§ **What is required**
Report all lines from the entries below in which "center" appears.

= = = = = = =

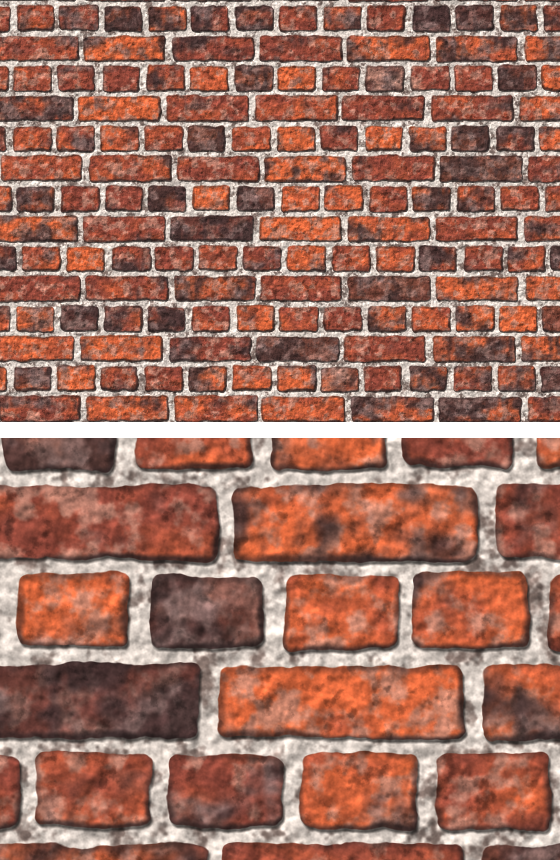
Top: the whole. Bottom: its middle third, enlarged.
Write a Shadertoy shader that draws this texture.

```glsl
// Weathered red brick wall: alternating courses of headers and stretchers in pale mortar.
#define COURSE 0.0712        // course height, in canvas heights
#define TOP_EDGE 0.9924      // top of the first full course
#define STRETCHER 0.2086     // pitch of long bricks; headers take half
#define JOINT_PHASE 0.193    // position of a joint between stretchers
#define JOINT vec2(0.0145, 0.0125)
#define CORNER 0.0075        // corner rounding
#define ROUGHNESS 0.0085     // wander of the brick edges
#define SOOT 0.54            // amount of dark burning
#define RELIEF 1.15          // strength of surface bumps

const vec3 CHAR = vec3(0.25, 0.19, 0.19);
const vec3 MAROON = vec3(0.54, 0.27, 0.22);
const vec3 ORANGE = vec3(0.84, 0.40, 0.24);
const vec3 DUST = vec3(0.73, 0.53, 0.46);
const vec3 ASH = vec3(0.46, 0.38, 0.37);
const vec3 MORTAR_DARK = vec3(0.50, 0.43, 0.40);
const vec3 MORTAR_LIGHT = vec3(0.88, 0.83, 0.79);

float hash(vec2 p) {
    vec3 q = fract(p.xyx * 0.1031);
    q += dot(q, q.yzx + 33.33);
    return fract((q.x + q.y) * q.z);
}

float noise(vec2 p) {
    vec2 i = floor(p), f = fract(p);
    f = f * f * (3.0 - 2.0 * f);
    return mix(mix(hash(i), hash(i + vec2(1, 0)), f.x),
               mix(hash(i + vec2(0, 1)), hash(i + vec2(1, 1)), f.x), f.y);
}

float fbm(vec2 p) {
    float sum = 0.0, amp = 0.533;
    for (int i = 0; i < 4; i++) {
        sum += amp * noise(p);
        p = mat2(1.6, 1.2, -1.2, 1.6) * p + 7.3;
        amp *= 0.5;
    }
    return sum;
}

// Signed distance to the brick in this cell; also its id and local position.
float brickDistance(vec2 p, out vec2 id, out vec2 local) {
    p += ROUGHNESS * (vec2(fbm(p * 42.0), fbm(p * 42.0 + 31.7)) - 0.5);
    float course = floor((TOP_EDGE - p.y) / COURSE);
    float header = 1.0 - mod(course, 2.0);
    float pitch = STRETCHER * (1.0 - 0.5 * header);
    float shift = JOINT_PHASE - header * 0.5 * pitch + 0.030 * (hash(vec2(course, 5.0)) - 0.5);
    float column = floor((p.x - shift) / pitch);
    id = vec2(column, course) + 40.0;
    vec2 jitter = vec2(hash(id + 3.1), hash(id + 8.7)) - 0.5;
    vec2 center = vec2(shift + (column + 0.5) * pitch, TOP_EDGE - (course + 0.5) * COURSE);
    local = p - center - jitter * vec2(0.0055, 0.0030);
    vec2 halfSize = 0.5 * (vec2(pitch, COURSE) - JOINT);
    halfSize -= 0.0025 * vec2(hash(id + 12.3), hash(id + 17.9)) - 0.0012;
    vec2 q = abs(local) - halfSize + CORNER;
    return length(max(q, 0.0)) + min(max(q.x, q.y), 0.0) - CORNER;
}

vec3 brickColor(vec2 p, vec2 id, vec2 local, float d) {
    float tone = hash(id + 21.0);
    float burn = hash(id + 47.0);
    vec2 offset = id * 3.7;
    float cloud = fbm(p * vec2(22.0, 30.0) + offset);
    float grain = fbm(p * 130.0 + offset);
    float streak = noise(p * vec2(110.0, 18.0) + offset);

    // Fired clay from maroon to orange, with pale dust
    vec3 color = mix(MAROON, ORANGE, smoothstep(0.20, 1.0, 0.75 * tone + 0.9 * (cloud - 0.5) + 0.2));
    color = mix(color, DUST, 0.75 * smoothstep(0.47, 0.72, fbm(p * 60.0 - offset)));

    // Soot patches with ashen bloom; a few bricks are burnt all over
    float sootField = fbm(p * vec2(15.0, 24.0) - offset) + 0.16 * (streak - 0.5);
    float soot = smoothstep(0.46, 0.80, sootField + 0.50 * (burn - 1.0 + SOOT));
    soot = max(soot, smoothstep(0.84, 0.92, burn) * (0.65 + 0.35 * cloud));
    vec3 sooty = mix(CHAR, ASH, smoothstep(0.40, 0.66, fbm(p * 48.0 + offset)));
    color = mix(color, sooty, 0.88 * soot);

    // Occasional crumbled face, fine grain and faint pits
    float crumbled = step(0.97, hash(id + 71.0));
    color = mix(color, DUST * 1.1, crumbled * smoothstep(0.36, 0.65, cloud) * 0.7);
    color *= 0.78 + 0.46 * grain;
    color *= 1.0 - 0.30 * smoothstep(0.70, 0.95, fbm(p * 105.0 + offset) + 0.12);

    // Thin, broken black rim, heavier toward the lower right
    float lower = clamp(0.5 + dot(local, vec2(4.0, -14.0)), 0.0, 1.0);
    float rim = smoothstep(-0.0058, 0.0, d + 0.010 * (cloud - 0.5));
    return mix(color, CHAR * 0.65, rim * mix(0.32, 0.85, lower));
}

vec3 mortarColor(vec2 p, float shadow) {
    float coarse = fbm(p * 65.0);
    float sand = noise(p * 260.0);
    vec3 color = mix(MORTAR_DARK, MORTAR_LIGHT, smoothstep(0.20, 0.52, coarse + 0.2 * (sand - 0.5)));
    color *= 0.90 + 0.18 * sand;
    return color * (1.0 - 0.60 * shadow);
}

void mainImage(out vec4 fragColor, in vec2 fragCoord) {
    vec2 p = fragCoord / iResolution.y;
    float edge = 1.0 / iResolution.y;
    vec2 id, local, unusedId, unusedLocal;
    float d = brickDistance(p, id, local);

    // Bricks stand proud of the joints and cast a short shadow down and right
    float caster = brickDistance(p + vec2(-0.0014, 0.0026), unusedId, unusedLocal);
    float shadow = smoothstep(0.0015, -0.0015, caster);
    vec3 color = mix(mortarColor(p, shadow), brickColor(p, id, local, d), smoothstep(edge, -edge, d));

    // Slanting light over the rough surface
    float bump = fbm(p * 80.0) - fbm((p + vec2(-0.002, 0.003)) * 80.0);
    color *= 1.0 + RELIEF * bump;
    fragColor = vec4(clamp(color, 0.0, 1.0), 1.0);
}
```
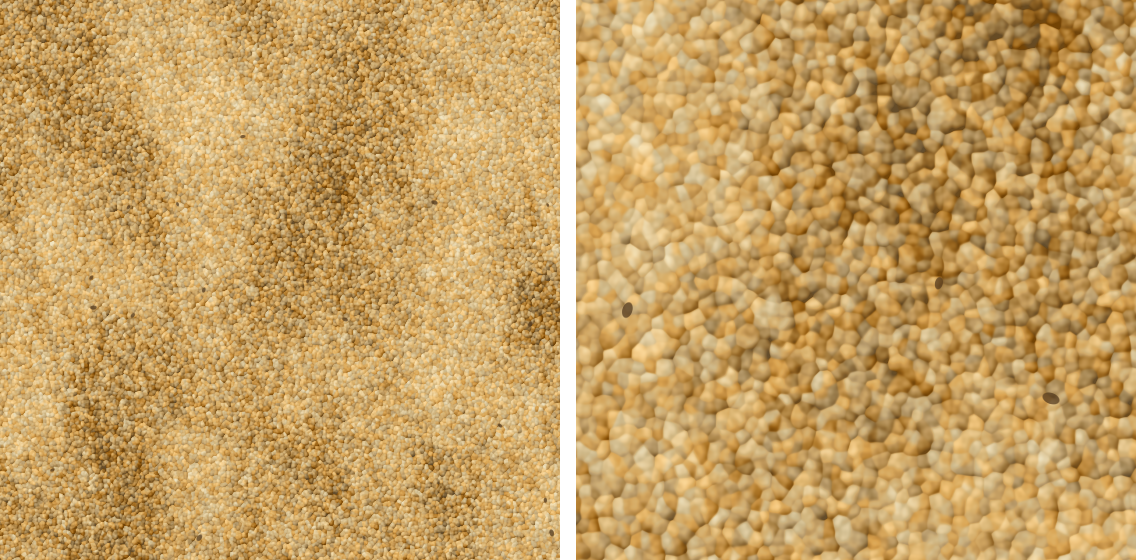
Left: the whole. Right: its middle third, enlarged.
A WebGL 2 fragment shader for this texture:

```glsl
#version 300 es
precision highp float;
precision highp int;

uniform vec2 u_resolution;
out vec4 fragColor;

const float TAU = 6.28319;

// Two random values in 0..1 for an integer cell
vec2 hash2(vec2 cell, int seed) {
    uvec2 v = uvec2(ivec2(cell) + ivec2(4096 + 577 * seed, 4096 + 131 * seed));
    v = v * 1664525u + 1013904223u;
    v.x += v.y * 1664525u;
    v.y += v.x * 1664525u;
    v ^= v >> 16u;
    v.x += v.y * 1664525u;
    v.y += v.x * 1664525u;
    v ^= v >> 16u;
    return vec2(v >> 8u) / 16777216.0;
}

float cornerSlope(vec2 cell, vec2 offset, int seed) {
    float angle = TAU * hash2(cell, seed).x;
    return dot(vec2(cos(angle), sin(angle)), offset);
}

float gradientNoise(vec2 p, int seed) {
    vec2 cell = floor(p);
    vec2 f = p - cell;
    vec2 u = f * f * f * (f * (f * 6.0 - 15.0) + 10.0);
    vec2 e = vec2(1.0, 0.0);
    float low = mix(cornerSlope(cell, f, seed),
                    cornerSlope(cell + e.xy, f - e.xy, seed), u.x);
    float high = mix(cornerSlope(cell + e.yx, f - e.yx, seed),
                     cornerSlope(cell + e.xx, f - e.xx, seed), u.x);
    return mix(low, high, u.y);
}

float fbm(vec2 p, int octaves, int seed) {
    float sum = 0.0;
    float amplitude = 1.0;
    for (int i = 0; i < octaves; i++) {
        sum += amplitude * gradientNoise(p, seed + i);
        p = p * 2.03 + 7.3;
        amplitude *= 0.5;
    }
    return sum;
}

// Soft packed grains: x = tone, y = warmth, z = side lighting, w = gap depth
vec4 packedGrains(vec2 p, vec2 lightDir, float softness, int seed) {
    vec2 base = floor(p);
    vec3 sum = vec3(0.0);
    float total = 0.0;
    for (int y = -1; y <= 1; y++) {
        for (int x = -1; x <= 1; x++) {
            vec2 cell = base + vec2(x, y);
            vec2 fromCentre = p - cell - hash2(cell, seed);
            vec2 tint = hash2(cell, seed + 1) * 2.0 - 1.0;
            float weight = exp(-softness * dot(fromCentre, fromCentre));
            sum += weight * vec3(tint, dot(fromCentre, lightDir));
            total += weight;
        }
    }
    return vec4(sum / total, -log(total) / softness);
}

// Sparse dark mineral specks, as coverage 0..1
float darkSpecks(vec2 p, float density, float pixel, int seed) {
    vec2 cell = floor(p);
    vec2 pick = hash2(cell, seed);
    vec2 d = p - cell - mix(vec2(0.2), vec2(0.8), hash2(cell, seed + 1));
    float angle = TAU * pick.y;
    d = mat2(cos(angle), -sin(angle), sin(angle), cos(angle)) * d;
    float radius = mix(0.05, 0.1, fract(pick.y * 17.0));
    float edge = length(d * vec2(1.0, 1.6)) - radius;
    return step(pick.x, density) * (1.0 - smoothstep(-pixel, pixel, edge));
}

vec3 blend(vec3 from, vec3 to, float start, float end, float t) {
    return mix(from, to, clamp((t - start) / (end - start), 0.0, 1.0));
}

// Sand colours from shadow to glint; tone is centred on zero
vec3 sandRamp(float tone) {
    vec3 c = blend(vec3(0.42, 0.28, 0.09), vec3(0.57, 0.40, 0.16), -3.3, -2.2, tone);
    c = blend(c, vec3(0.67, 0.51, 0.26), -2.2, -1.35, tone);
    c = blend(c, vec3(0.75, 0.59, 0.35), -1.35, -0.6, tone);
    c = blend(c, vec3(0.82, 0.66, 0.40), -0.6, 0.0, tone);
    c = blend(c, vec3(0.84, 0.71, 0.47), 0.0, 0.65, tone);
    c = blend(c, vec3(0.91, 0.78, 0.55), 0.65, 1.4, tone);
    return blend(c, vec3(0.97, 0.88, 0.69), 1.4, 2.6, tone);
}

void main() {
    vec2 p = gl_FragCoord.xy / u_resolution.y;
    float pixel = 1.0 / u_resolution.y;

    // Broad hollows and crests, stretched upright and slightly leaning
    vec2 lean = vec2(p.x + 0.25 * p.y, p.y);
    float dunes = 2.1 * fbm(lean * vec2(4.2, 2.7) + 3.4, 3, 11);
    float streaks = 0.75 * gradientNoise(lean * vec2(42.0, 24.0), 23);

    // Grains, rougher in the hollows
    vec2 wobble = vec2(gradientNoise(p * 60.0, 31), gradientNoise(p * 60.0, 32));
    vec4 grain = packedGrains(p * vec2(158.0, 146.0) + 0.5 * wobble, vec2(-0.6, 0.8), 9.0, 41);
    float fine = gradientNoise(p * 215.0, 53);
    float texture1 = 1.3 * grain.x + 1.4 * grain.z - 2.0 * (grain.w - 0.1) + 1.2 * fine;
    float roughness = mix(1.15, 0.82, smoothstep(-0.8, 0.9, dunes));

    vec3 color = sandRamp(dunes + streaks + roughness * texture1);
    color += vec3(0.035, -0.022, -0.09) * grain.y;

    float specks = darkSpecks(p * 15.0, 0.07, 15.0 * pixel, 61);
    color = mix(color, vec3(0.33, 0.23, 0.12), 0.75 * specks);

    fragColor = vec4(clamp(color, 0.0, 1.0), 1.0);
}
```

= = = = = = =

§ **Completed exercise**
    vec2 center = vec2(shift + (column + 0.5) * pitch, TOP_EDGE - (course + 0.5) * COURSE);
    local = p - center - jitter * vec2(0.0055, 0.0030);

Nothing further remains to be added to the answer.